Topic: Media Research Center
It's never a good sign when your purportedly exhaustively researched "special report" counts an easily disproved distortion as one of its signature claims.
A new Media Research Center "special report" by Rich Noyes purports to document how new CBS Evening News host Katie Couric "pushed a liberal political agenda during her 15 years as co-host of NBC’s Today." One of its signature claims, as promoted in an Aug. 29 press release announcing the report: "Deploring Ronald Reagan with insults such as 'The Gipper was an airhead!' " In the introduction to the report, Noyes expands this somewhat:

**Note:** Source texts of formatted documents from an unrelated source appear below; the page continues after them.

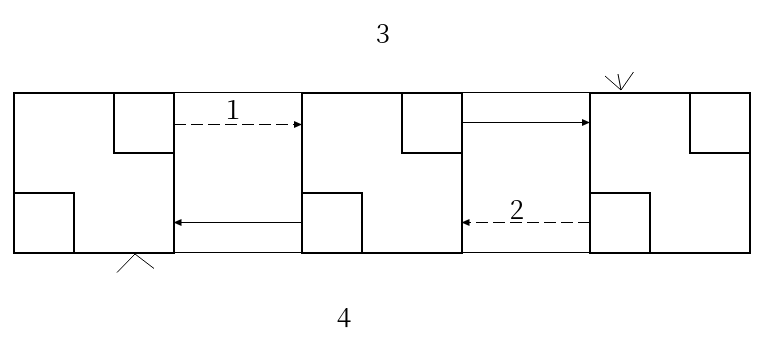
<!DOCTYPE html>
<html lang="en">
<head>
<meta charset="utf-8">
<title>Exchange between three blocks</title>
<style>
:root { --ink: #000; --paper: #fff; }
* { box-sizing: border-box; }
html, body { margin: 0; overflow: hidden; background: var(--paper); }
.diagram { position: relative; width: 762px; height: 349px; overflow: hidden; background: var(--paper); color: var(--ink); }
.block { position: absolute; top: 91.5px; width: 162px; height: 162px; border: 2px solid var(--ink); }
.block.left { left: 12.5px; }
.block.middle { left: 300.5px; }
.block.right { left: 588.5px; }
.port { position: absolute; width: 62px; height: 62px; border: 2px solid var(--ink); }
.port.out { top: -2px; right: -2px; }
.port.in { bottom: -2px; left: -2px; }
.links { position: absolute; inset: 0; display: block; }
.links line, .links polyline { stroke: var(--ink); stroke-width: 1; fill: none; }
.links .dashed { stroke-dasharray: 12 5; }
.links .head { fill: var(--ink); }
.label { position: absolute; width: 30px; text-align: center; font: 400 26px/26px "Noto Serif CJK JP", "Noto Serif", serif; }
.label.one { left: 218px; top: 95px; }
.label.two { left: 502px; top: 195px; }
.label.three { left: 368px; top: 19px; }
.label.four { left: 329px; top: 303px; }
</style>
</head>
<body>
<main class="diagram">
  <div class="block left"><div class="port out"></div><div class="port in"></div></div>
  <div class="block middle"><div class="port out"></div><div class="port in"></div></div>
  <div class="block right"><div class="port out"></div><div class="port in"></div></div>

  <svg class="links" width="762" height="349" viewBox="0 0 762 349" aria-hidden="true">
    <defs>
      <polygon id="arrowhead" class="head" points="0,0 -8,-3.5 -8,3.5"/>
    </defs>
    <g class="rails">
      <line x1="174" y1="92.5" x2="302" y2="92.5"/>
      <line x1="462" y1="92.5" x2="590" y2="92.5"/>
      <line x1="174" y1="252.5" x2="302" y2="252.5"/>
      <line x1="462" y1="252.5" x2="590" y2="252.5"/>
    </g>
    <g class="arrows">
      <line class="dashed" x1="174" y1="124.5" x2="296" y2="124.5"/>
      <use href="#arrowhead" x="302" y="124.5"/>
      <line x1="462" y1="122.5" x2="584" y2="122.5"/>
      <use href="#arrowhead" x="590" y="122.5"/>
      <line x1="302" y1="222.5" x2="180" y2="222.5"/>
      <use href="#arrowhead" transform="translate(173.5 222.5) scale(-1 1)"/>
      <line class="dashed" x1="590" y1="222.5" x2="468" y2="222.5"/>
      <use href="#arrowhead" transform="translate(461.5 222.5) scale(-1 1)"/>
    </g>
    <g class="pointers">
      <polyline points="605,76 621,90 633.5,72"/>
      <line x1="618" y1="74" x2="621" y2="90"/>
      <polyline points="117,272.5 135,254 154,268.5"/>
    </g>
  </svg>

  <span class="label one">1</span>
  <span class="label two">2</span>
  <span class="label three">3</span>
  <span class="label four">4</span>
</main>
</body>
</html>
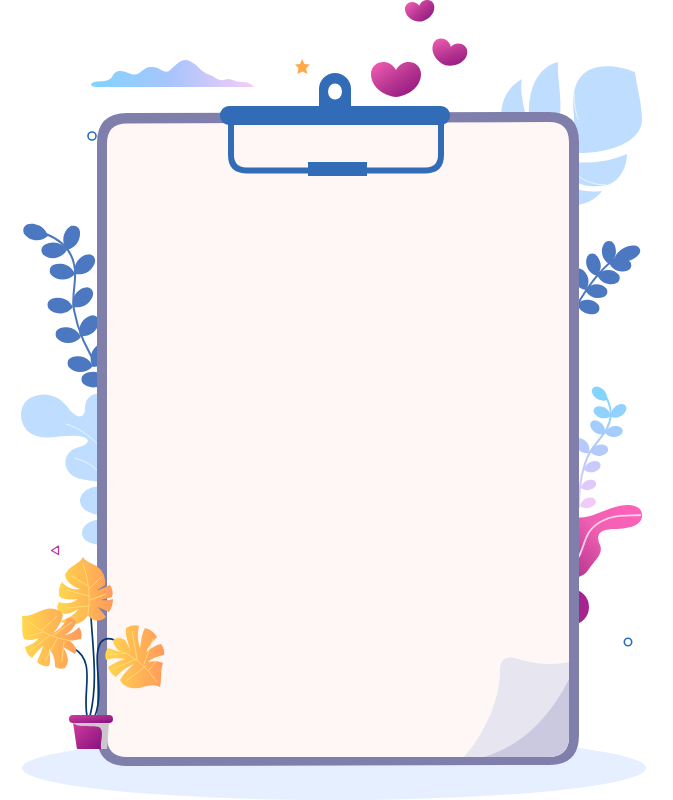
<!DOCTYPE html>
<html lang="en">
<head>
<meta charset="utf-8">
<title>Clipboard with plants</title>
<style>
:root{--paper:#fff7f5;--frame:#807eaa;--clip:#326cb6;--sprig:#4c78c1;--pale:#bfdeff;--ground:#e5efff;--curl:#e7e5f0;--curl-shade:#cbc9df;--navy:#06366f;--plum:#a5248d}
*{margin:0;padding:0;box-sizing:border-box}
html,body{width:673px;height:800px;overflow:hidden;background:#fff}
.illustration{display:block;width:673px;height:800px}
.sprig{fill:var(--sprig)}
.pale{fill:var(--pale)}
.stem{fill:none;stroke-linecap:round}
.sprig .stem{stroke:var(--sprig);stroke-width:2}
.pastel .stem{stroke:url(#pastel-stem);stroke-width:2}
.vein{fill:none;stroke:#fff;stroke-linecap:round;opacity:.65}
.clip-wire{fill:none;stroke:var(--clip);stroke-width:6}
.clip{fill:var(--clip)}
.monstera-vein{fill:none;stroke:#ffe27a;stroke-width:.8;stroke-linecap:round}
.pot-stem{fill:none;stroke:var(--navy);stroke-width:1.7;stroke-linecap:round}
</style>
</head>
<body>
<svg class="illustration" viewBox="0 0 673 800" role="img" aria-label="Blank clipboard surrounded by leaves, hearts and a potted plant">
<defs>
<linearGradient id="cloud-fill"><stop offset="0" stop-color="#7fd4ff"/><stop offset=".5" stop-color="#a9c4fb"/><stop offset="1" stop-color="#f6cdf8"/></linearGradient>
<linearGradient id="heart-fill" x1="0" y1="0" x2="1" y2="1"><stop offset="0" stop-color="#f65fb6"/><stop offset=".55" stop-color="#b2338f"/><stop offset="1" stop-color="#8b1080"/></linearGradient>
<linearGradient id="orange-fill"><stop offset="0" stop-color="#ffd84c"/><stop offset="1" stop-color="#ff9a5c"/></linearGradient>
<linearGradient id="pink-fill" x1="1" y1="0" x2="0" y2="1"><stop offset="0" stop-color="#ff62ba"/><stop offset=".5" stop-color="#f060b2"/><stop offset="1" stop-color="#b5338f"/></linearGradient>
<linearGradient id="pot-fill" x1="0" y1="0" x2="1" y2="1"><stop offset="0" stop-color="#d23c9d"/><stop offset="1" stop-color="#85127f"/></linearGradient>
<linearGradient id="pastel-stem" gradientUnits="userSpaceOnUse" x1="0" y1="390" x2="0" y2="508"><stop offset="0" stop-color="#86d6ff"/><stop offset=".5" stop-color="#b3c9fb"/><stop offset="1" stop-color="#f1c9f6"/></linearGradient>
<path id="leaf" d="M0 0C5-9 17-11 24-5C28 1 24 6 16 7C9 8 4 5 0 0Z"/>
<path id="heart" d="M0 18C-12 17-25 8-25-5C-25-18-7-22 0-9C7-22 25-18 25-5C25 8 12 17 0 18Z"/>
</defs>

<ellipse class="ground" cx="334" cy="768" rx="312" ry="32" fill="var(--ground)"/>

<g class="sky">
<path d="M91 84C96 79 107 84 112 77C116 68 124 71 131 74C140 77 142 67 151 67C160 66 163 74 169 71C176 65 180 59 187 60C196 62 201 73 210 75C216 77 217 81 224 80C231 77 234 82 240 82C247 82 251 83 254 87H97Q91 87 91 84Z" fill="url(#cloud-fill)"/>
<polygon points="302,59 304.5,64 310,64.500 306,68.500 307.500,74 302.500,71.500 297.500,74 298.500,68 295,64.500 300,64" fill="#ffa94a"/>
<g fill="url(#heart-fill)">
<use href="#heart" transform="translate(396 79)"/>
<use href="#heart" transform="translate(449 53) rotate(16) scale(.71)"/>
<use href="#heart" transform="translate(420 11) rotate(-8) scale(.59)"/>
</g>
</g>

<g class="accents" fill="none" stroke-width="1.600">
<circle cx="92" cy="136" r="4" stroke="#2b6db9"/>
<circle cx="628" cy="642" r="3.700" stroke="#2b6db9"/>
<path d="M51.500 550.500L58.500 546V554.500Z" stroke="#b93a9c" stroke-width="1.300" stroke-linejoin="round"/>
</g>

<g class="pale monstera">
<path d="M501 116C501 102 507 87 522 79C520 88 522 101 526 116Z"/>
<path d="M529 116C528 93 535 68 558 62C557 79 562 95 560 116Z"/>
<path d="M574 116C572 97 573 79 589 70C604 63 622 67 635 72C637 88 642 104 642 121C640 143 608 154 574 153Z"/>
<path d="M574 162C592 164 610 161 627 154C627 169 617 187 599 186Q586 188 574 181Z"/>
<path d="M574 188C584 192 593 192 602 191C596 199 586 205 574 205Z"/>
<path class="vein" d="M578 176Q590 185 606 185M578 119Q574 108 574 94"/>
</g>

<g class="pale oak-leaf">
<path d="M104 393C91 392 85 399 85 408C85 419 77 419 69 409C59 394 43 391 30 398C18 405 18 424 30 433C43 442 62 434 78 436C91 437 91 444 79 447C67 450 62 461 68 471C75 481 87 479 104 483Z"/>
<path d="M104 487C93 485 82 490 80 499C79 511 92 514 104 516Z"/>
<path d="M104 520C92 518 82 525 82 533C82 542 94 545 104 545Z"/>
<path class="vein" d="M66 424Q86 430 100 447M75 458Q90 462 100 473"/>
</g>

<g class="sprig sprig-left">
<path class="stem" d="M100 370C89 354 78 332 74 310C71 292 78 279 74 264C71 250 61 240 46 234"/>
<use href="#leaf" transform="translate(48 236) rotate(199)"/>
<use href="#leaf" transform="translate(67 250) rotate(-68)"/>
<use href="#leaf" transform="translate(67 250) rotate(181)"/>
<use href="#leaf" transform="translate(75 274) rotate(-42)"/>
<use href="#leaf" transform="translate(75 274) rotate(192)"/>
<use href="#leaf" transform="translate(73 307) rotate(-42)"/>
<use href="#leaf" transform="translate(73 307) rotate(188)"/>
<use href="#leaf" transform="translate(80 336) rotate(-46)"/>
<use href="#leaf" transform="translate(81 337) rotate(190)"/>
<use href="#leaf" transform="translate(93 367) rotate(-60)"/>
<use href="#leaf" transform="translate(93 366) rotate(190)"/>
<use href="#leaf" transform="translate(107 380) rotate(184)"/>
</g>

<g class="sprig sprig-right">
<path class="stem" d="M576 307C585 291 597 273 612 261Q622 254 634 251"/>
<use href="#leaf" transform="translate(614 260) rotate(-22) scale(1.100 .9)"/>
<use href="#leaf" transform="translate(609 264) rotate(-88) scale(.9)"/>
<use href="#leaf" transform="translate(609 263) rotate(10) scale(.88)"/>
<use href="#leaf" transform="translate(597 276) rotate(-104) scale(.9)"/>
<use href="#leaf" transform="translate(597 275) rotate(12) scale(.9)"/>
<use href="#leaf" transform="translate(586 290) rotate(-112) scale(.9)"/>
<use href="#leaf" transform="translate(585 290) rotate(8) scale(.88)"/>
<use href="#leaf" transform="translate(577 304) rotate(16) scale(.9)"/>
</g>

<g class="pastel">
<path class="stem" d="M579 507C579 484 583 465 590 452C598 439 610 431 611 414Q610 401 603 393"/>
<use href="#leaf" transform="translate(607 400) rotate(222) scale(.72)" fill="#83d5ff"/>
<use href="#leaf" transform="translate(611 417) rotate(-36) scale(.72)" fill="#91d2ff"/>
<use href="#leaf" transform="translate(611 416) rotate(204) scale(.72)" fill="#91d2ff"/>
<use href="#leaf" transform="translate(605 433) rotate(-6) scale(.7)" fill="#a4cdfd"/>
<use href="#leaf" transform="translate(605 434) rotate(224) scale(.72)" fill="#a4cdfd"/>
<use href="#leaf" transform="translate(590 452) rotate(-8) scale(.72)" fill="#b5cafb"/>
<use href="#leaf" transform="translate(589 453) rotate(230) scale(.72)" fill="#b5cafb"/>
<use href="#leaf" transform="translate(584 470) rotate(-18) scale(.68)" fill="#c9cafb"/>
<use href="#leaf" transform="translate(581 488) rotate(-18) scale(.62)" fill="#ddcaf9"/>
<use href="#leaf" transform="translate(580 506) rotate(-18) scale(.65)" fill="#f0cbf8"/>
</g>

<g class="pink-plant">
<path d="M574 517C594 520 606 506 627 505C637 505 643 509 642 517C640 527 626 529 612 529C598 530 596 536 600 545C604 554 593 562 589 569Q584 577 574 578Z" fill="url(#pink-fill)"/>
<path d="M578 558C586 545 583 531 602 521C614 514 628 516 641 515" fill="none" stroke="#ffd0ec" stroke-width="1.800"/>
<circle cx="571" cy="607" r="18" fill="var(--plum)"/>
</g>

<g class="clipboard">
<path d="M127 113L549 112Q579 112 579 142V735Q579 765 549 765L127 766Q97 766 97 736V143Q97 113 127 113Z" fill="var(--frame)"/>
<path d="M127 123.500L549 122Q569 122 569 142V737Q569 756 549 757H127Q107 757 107 737V143.500Q107 123.500 127 123.500Z" fill="var(--paper)"/>
<path d="M464 757C489 728 500 695 500 671C500 659 506 655 518 659C538 665 555 665 569 662V737Q569 756 549 757Z" fill="var(--curl)"/>
<path d="M484 757C524 745 551 715 569 679V737Q569 756 549 757Z" fill="var(--curl-shade)"/>
<path class="clip-wire" d="M231 122V155Q231 170 246 170.500H426Q441 170 441 155V122"/>
<rect class="clip" x="308" y="162" width="59" height="14"/>
<path class="clip" d="M319 110V89A16 16 0 0 1 351 89V110Z"/>
<rect class="clip" x="220" y="106" width="230" height="19" rx="9"/>
<ellipse cx="335" cy="91.500" rx="7" ry="8" fill="#fff"/>
</g>

<g class="potted-plant">
<g class="pot-stems">
<path class="pot-stem" d="M90 716C98 684 93 650 91 617"/>
<path class="pot-stem" d="M87 716C82 690 97 661 73 648"/>
<path class="pot-stem" d="M95 716C105 689 91 657 101 642Q107 636 116 641"/>
</g>
<g class="monstera-top">
<path d="M83 557C86 563 95 563 101 570Q106 577 105 585L96 591Q104 588 110 585Q114 591 112 597L101 600Q108 601 113 599Q113 606 109 612L98 607Q103 613 106 617C100 623 91 621 88 615C82 626 68 627 60 621C66 619 74 616 78 609C71 614 63 616 58 611Q56 607 59 602C67 605 74 602 78 599C70 600 63 600 59 596Q58 588 62 582C68 589 75 590 80 589C71 586 66 581 65 575C69 565 79 565 83 557Z" fill="url(#orange-fill)"/>
<path class="monstera-vein" d="M83 564Q92 589 88 614M89 589L101 577M90 600L106 594M88 586L72 576M89 596L66 590M89 606L66 608"/>
</g>
<g class="monstera-left">
<path d="M22 616C34 617 43 606 55 609Q61 611 63 615C61 623 57 629 53 633C59 630 65 624 67 618Q74 617 76 622C74 628 70 632 65 635C72 634 76 630 79 627Q83 633 81 639L70 641Q79 648 75 654L63 647C68 655 70 662 65 668Q60 670 55 667C55 659 53 653 49 649C50 656 51 662 49 666Q42 667 37 662C39 656 42 651 43 646C38 650 34 655 32 658Q26 654 25 647C31 645 36 642 39 638C33 640 28 641 24 639C21 631 23 625 22 616Z" fill="url(#orange-fill)"/>
<path class="monstera-vein" d="M27 620Q46 638 72 641M42 630L57 616M52 636L72 622M43 632L29 636M49 636L30 651M57 639L45 661M64 641L62 661"/>
</g>
<g class="monstera-right">
<path d="M160 687C149 681 140 692 128 687Q122 685 120 680C124 673 129 668 134 664C127 667 120 672 116 677Q110 674 108 667C114 663 120 660 126 659C118 658 112 658 106 660Q104 653 108 648L120 652Q112 644 113 640Q119 636 125 640L130 649C128 642 125 635 126 628Q132 624 139 626C137 635 138 642 140 648C141 640 142 633 145 628Q153 630 157 637C152 642 148 647 146 652C151 648 156 645 161 644Q165 649 164 655C158 656 152 658 148 662C154 661 159 661 163 663C160 672 162 680 160 687Z" fill="url(#orange-fill)"/>
<path class="monstera-vein" d="M157 682Q141 658 116 649M146 666L126 681M137 659L113 669M127 653L109 655M137 659L132 631M144 664L153 639M149 670L160 657"/>
</g>
<path d="M73 722H109L107 749H77Z" fill="#ccc7cc"/>
<path d="M73 722C74 728 91 725 99 727C105 731 100 740 101 749H77Z" fill="url(#pot-fill)"/>
<rect x="69" y="715" width="44" height="8" rx="4" fill="url(#pot-fill)"/>
</g>
</svg>
</body>
</html>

In 1999, Couric decided to begin the Today show by insulting Ronald Reagan: "Good morning. The Gipper was an airhead!" Two days later, the author of the Reagan biography she was supposedly summarizing told Couric she’d gotten it exactly backwards: "Oh, good God, no!" author Edmund Morris upbraided Couric. "He was a very bright man."
In the section of the report substantiating the claim, Noyes includes the original "airhead" quote, a snippet of an interview Couric did with Morris two days later in which Morris denied saying that, and a transcript from a 2002 Couric interview with Ann Coulter, headlined "Couric Re-Writes History," in which Couric takes offense to Coulter's description of the incident in her book "Slander."
What Noyes fails to note is the context in which Couric made the comment. As The Daily Howler's Bob Somerby reported:
Why did Couric say what she did? Because everyone thought it was true. Indeed, despite the picture painted in Slander, many conservatives were slamming Morris for what he had said about Ron.
Noyes' reporting of Morris's denial further obfuscates the fact that, as Somerby reported, many conservatives thought that about the book as well. From an Oct. 13, 1999 (a couple weeks after Couric's statement), Heritage Foundation online chat with Dinesh D'Souza, author of the hagiography "Ronald Reagan: How an Ordinary Man Became an Extraordinary Leader":
Morris' book has been subject to an incredible public whipping. He has virtually no defenders. Even Morris's own reasons for using multiple fictitious characters and for calling Reagan an ignoramus and an apparent airhead sound hollow and ill-considered. When the dust has settled, Reagan will be seen as a great president.
Couric was hardly alone in interpreting that Morris' book called Reagan an "airhead." Yet Noyes and the MRC would rather leave the false impression that a hopelessly biased Couric came up with that on her own.